Bisphenol A (BPA) has one of the highest production volumes of all chemicals worldwide. It has been widely studied because of its endocrine modulating activity. In addition to dietary intake, absorption of BPA via the skin from handling thermal papers is believed to be a relevant route of exposure. We studied BPA exposure via thermal paper receipts in simulation experiments performed by three volunteers, and examined urinary excretion of BPA. We also evaluated background BPA excretion among the Finnish working-age population. The geometric mean BPA excretion among non-occupationally exposed working-age Finns (n=121) was 2.6 µg/l, the range being 0.8-18.9 µg/l. The 95th percentile of the non-occupationally exposed people was 8 µg/l, and this was set as the reference limit for the non-occupationally exposed population. In the first simulation experiment, which was conducted under conditions representing the most likely exposure, i.e., the work of a cashier in a supermarket, BPA excretion remained below the reference limit in all participants. In the second simulation experiment, with more intensive, short-time handling of thermal paper (three times 5 min), urinary excretion also remained at or below background levels (highest value being 10.3 µg/l). The calculated maximum BPA excretion per day after handling thermal paper was less than 0.2 µg/kg of body weight, suggesting a total daily intake over 25 times lower than the European Food Safety Authority's (EFSA's) proposal for a temporary tolerable daily intake (temporary TDI) (5 µg/kg/day).

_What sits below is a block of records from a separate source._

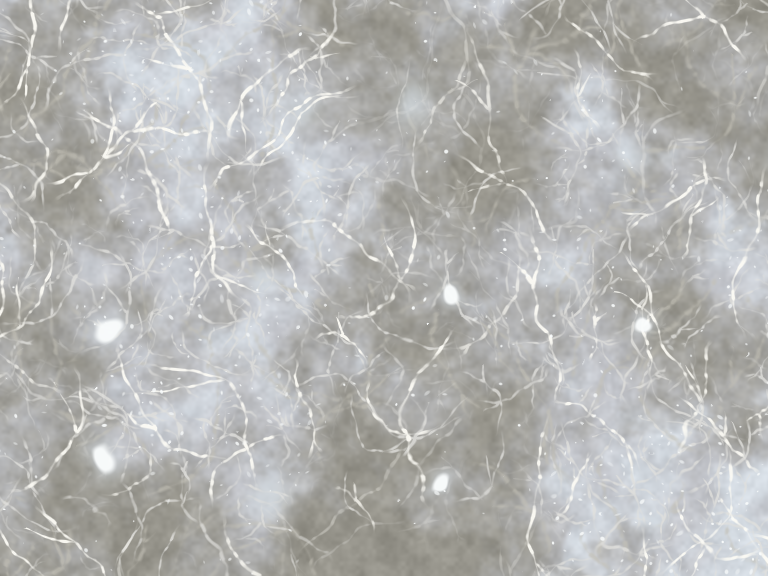
Reproduce this texture procedurally as a Shadertoy shader.

```glsl
// Microscope view of a pale fungal mat: bluish haze over warm grey depths,
// crossed by curved, forking, beaded threads at several depths of focus.
// Threads are scattered per grid cell; haze is value-noise fbm.

const float PI = 3.14159265;
const vec3 DEPTH_GREY = vec3(0.588, 0.580, 0.545);
const vec3 HAZE_BLUE = vec3(0.765, 0.773, 0.797);
const vec3 DEEP_THREAD = vec3(0.765, 0.755, 0.715);
const vec3 MID_THREAD = vec3(0.88, 0.878, 0.865);
const vec3 BRIGHT_THREAD = vec3(0.99, 0.985, 0.96);
const vec3 GLOW_BLUE = vec3(0.86, 0.895, 0.925);
const vec3 SPORE_WHITE = vec3(0.98, 0.99, 0.99);

vec3 hash3(vec2 p) {
    vec3 h = fract(p.xyx * vec3(0.1031, 0.1030, 0.0973));
    h += dot(h, h.yxz + 33.33);
    return fract((h.xxy + h.yzz) * h.zyx);
}

float noise(vec2 p) {
    vec2 i = floor(p), f = fract(p);
    f = f * f * (3.0 - 2.0 * f);
    float low = mix(hash3(i).x, hash3(i + vec2(1, 0)).x, f.x);
    float high = mix(hash3(i + vec2(0, 1)).x, hash3(i + vec2(1, 1)).x, f.x);
    return mix(low, high, f.y);
}

vec2 wobble(vec2 p) { return vec2(noise(p), noise(p + 31.0)) - 0.5; }

float fbm(vec2 p) {
    float sum = 0.0, gain = 0.44;
    for (int i = 0; i < 5; i++) {
        sum += gain * noise(p);
        p = mat2(1.6, 1.2, -1.2, 1.6) * p + 17.3;
        gain *= 0.6;
    }
    return sum;
}

// Broad crowding of growth, shared by haze, threads and specks
float crowding(vec2 p) { return noise(p * 2.7 + 41.0); }

mat2 turn(float a) { return mat2(cos(a), -sin(a), sin(a), cos(a)); }

// Coverage of one bent thread along x, with a fork and bright beads
float thread(vec2 q, float len, vec3 rnd, float width, float blur) {
    float x = q.x / len;
    if (abs(x) > 1.0) return 0.0;
    float bend = 1.3 * (rnd.x - 0.5), phase = 40.0 * rnd.y;
    float curve = bend * (x * x - 0.4) + 0.05 * sin(5.0 * x + phase)
                + 0.014 * sin(15.0 * x + 2.0 * phase);
    float slope = 2.0 * bend * x + 0.25 * cos(5.0 * x + phase)
                + 0.21 * cos(15.0 * x + 2.0 * phase);
    float d = abs(q.y - curve * len) / sqrt(1.0 + slope * slope);
    // The fork leaves the stem partway and thins towards its end
    float run = x - mix(-0.2, 1.1, rnd.z);
    float side = (rnd.y < 0.5 ? -1.0 : 1.0) * mix(0.5, 1.1, rnd.x);
    float forkSlope = slope + side;
    if (run > 0.0 && run < 0.4)
        d = min(d, abs(q.y - (curve + side * run) * len) / sqrt(1.0 + forkSlope * forkSlope)
                   + 5.0 * width * run * run);
    if (d > 2.0 * width + blur) return 0.0;
    float bead = smoothstep(0.15, 0.85, noise(vec2(q.x * 125.0, phase + q.y * 90.0)));
    float patchy = noise(vec2(q.x * 34.0, phase + 7.0));
    float w = width * (0.45 + 0.85 * bead);
    float taper = smoothstep(1.0, 0.7, abs(x));
    return smoothstep(w + blur, w - blur, d) * taper * (0.16 + 0.65 * bead + 0.5 * patchy);
}

// Strongest thread of a scattered layer; each cell grows two
float threadLayer(vec2 p, float cell, float width, float blur, float seed) {
    vec2 home = floor(p / cell);
    float cover = 0.0;
    for (int k = 0; k < 18; k++) {
        vec2 id = home + vec2(k % 3, (k / 3) % 3) - 1.0;
        vec2 key = id + seed + 57.0 * float(k / 9);
        vec3 place = hash3(key), form = hash3(key + 211.0);
        vec2 centre = (id + place.xy) * cell;
        float angle = 1.7 + 2.6 * (place.z - 0.5) + PI * step(0.5, form.z);
        float len = cell * mix(0.25, 0.8, form.y);
        float c = thread(turn(angle) * (p - centre), len, form, width, blur);
        if (c > 0.0)
            cover = max(cover, c * smoothstep(0.1, 0.6, crowding(centre) + 0.4 * (form.x - 0.3)));
    }
    return min(cover, 1.0);
}

// Small uneven glints, one possible per cell
float glints(vec2 p, float cell, float chance, float blur) {
    vec2 id = floor(p / cell);
    vec3 rnd = hash3(id + 503.0), form = hash3(id + 907.0);
    vec2 q = turn(PI * form.x) * (p - (id + 0.3 + 0.4 * rnd.xy) * cell);
    float d = length(q * vec2(mix(0.5, 1.0, form.y), 1.1));
    float radius = mix(0.0010, 0.0034, form.z * form.z);
    return smoothstep(radius + blur, radius - blur, d) * step(rnd.z, chance) * mix(0.35, 1.0, form.y);
}

// Rare oval spores: x is the body, y the blurred glow
vec2 spores(vec2 p, float cell) {
    vec2 id = floor(p / cell);
    vec3 place = hash3(id + 83.0), form = hash3(id + 131.0);
    vec2 q = p - (id + 0.3 + 0.4 * place.xy) * cell + 0.013 * wobble(p * 38.0);
    q = turn(PI * form.x) * q;
    float d = length(q * vec2(1.0, 1.3)) / mix(0.017, 0.031, form.y);
    float body = smoothstep(1.2, 0.7, d) * step(place.z, 0.28);
    float glow = exp(-0.55 * d * d) * step(place.z, 0.75);
    return vec2(body, glow);
}

void mainImage(out vec4 fragColor, in vec2 fragCoord) {
    vec2 p = fragCoord / iResolution.y;
    float pixel = 0.6 / iResolution.y;
    float crowd = crowding(p);
    vec2 warped = p + 0.026 * wobble(p * 9.0) + 0.006 * wobble(p * 38.0);

    // Clouded ground with bright dense patches and mottling
    float cloud = 0.33 * crowd + 0.67 * fbm(warped * 7.0 + 3.0);
    vec3 color = mix(DEPTH_GREY, HAZE_BLUE, smoothstep(0.33, 0.69, cloud));
    float dense = smoothstep(0.55, 0.80, cloud + 0.22 * (noise(warped * 19.0) - 0.5));
    color = mix(color, GLOW_BLUE, 0.7 * dense);
    color += 0.055 * (noise(warped * 33.0) - 0.5) + 0.06 * (noise(p * 70.0) - 0.5);
    color += 0.04 * (noise(p * 140.0) - 0.5);

    // Threads from blurred depth to sharp focus, with fine tangles
    float deep = threadLayer(warped, 0.19, 0.0030, 0.0036, 11.0);
    float tangle = threadLayer(warped, 0.085, 0.0016, max(0.0018, pixel), 155.0);
    float mid = threadLayer(warped, 0.13, 0.0019, max(0.0018, pixel), 307.0);
    float sharp = threadLayer(warped, 0.21, 0.0023, max(0.0017, pixel), 701.0);
    vec2 spore = spores(p, 0.31);
    color = mix(color, DEEP_THREAD, 0.6 * deep);
    color = mix(color, GLOW_BLUE, 0.65 * spore.y);
    color = mix(color, MID_THREAD, 0.75 * tangle * smoothstep(0.36, 0.62, cloud));
    color = mix(color, MID_THREAD, 0.8 * mid);
    color = mix(color, BRIGHT_THREAD, 0.95 * sharp);

    // Spores and glints on top
    color = mix(color, SPORE_WHITE, 0.95 * spore.x);
    float chance = 0.02 + 0.4 * smoothstep(0.4, 0.75, cloud);
    float glint = glints(p + 0.012 * wobble(p * 30.0), 0.017, chance, max(0.0014, pixel));
    color = mix(color, SPORE_WHITE, 0.95 * glint);
    fragColor = vec4(clamp(color, 0.0, 1.0), 1.0);
}
```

A method based on solid phase extraction and derivatization with acetic anhydride followed by gas chromatography-mass spectrometry was validated for the determination of bisphenol A (BPA) in baby foods. The average method detection limit (MDL) was 0.18 ng/g for a 5 g sample. Method repeatability was demonstrated with the replicate analyses of various different types of baby foods; relative standard deviations (RSD) ranged from 1.2 to 16.1% with an average of 8.7%. Extraction recoveries ranged from 93.5 to 102.5% for different types of baby foods spiked at levels of 1-8 ng/g. This method was used to analyze 122 baby food products of 7 brands in glass jars with metal lids for BPA. The presence of BPA could not be confirmed and quantified for 23 of the 122 products due to interference from sample matrices. For the other 99 products, 15% had BPA levels of less than the average MDL, about 70% had BPA levels of less than 1 ng/g, and the average BPA levels in all 99 products was 1.1 ng/g. The average BPA level in the baby food products from brand E (3.9 ng/g) is higher than the average BPA levels in the products from the other brands (0.54-1.1 ng/g). The highest level of BPA, 7.2 ng/g, was found in two products from brand E as well. The average BPA level in the fruit products from all brands (0.60 ng/g) is lower than those in the mixed-dish products (1.1 ng/g) and the vegetable products (1.2 ng/g).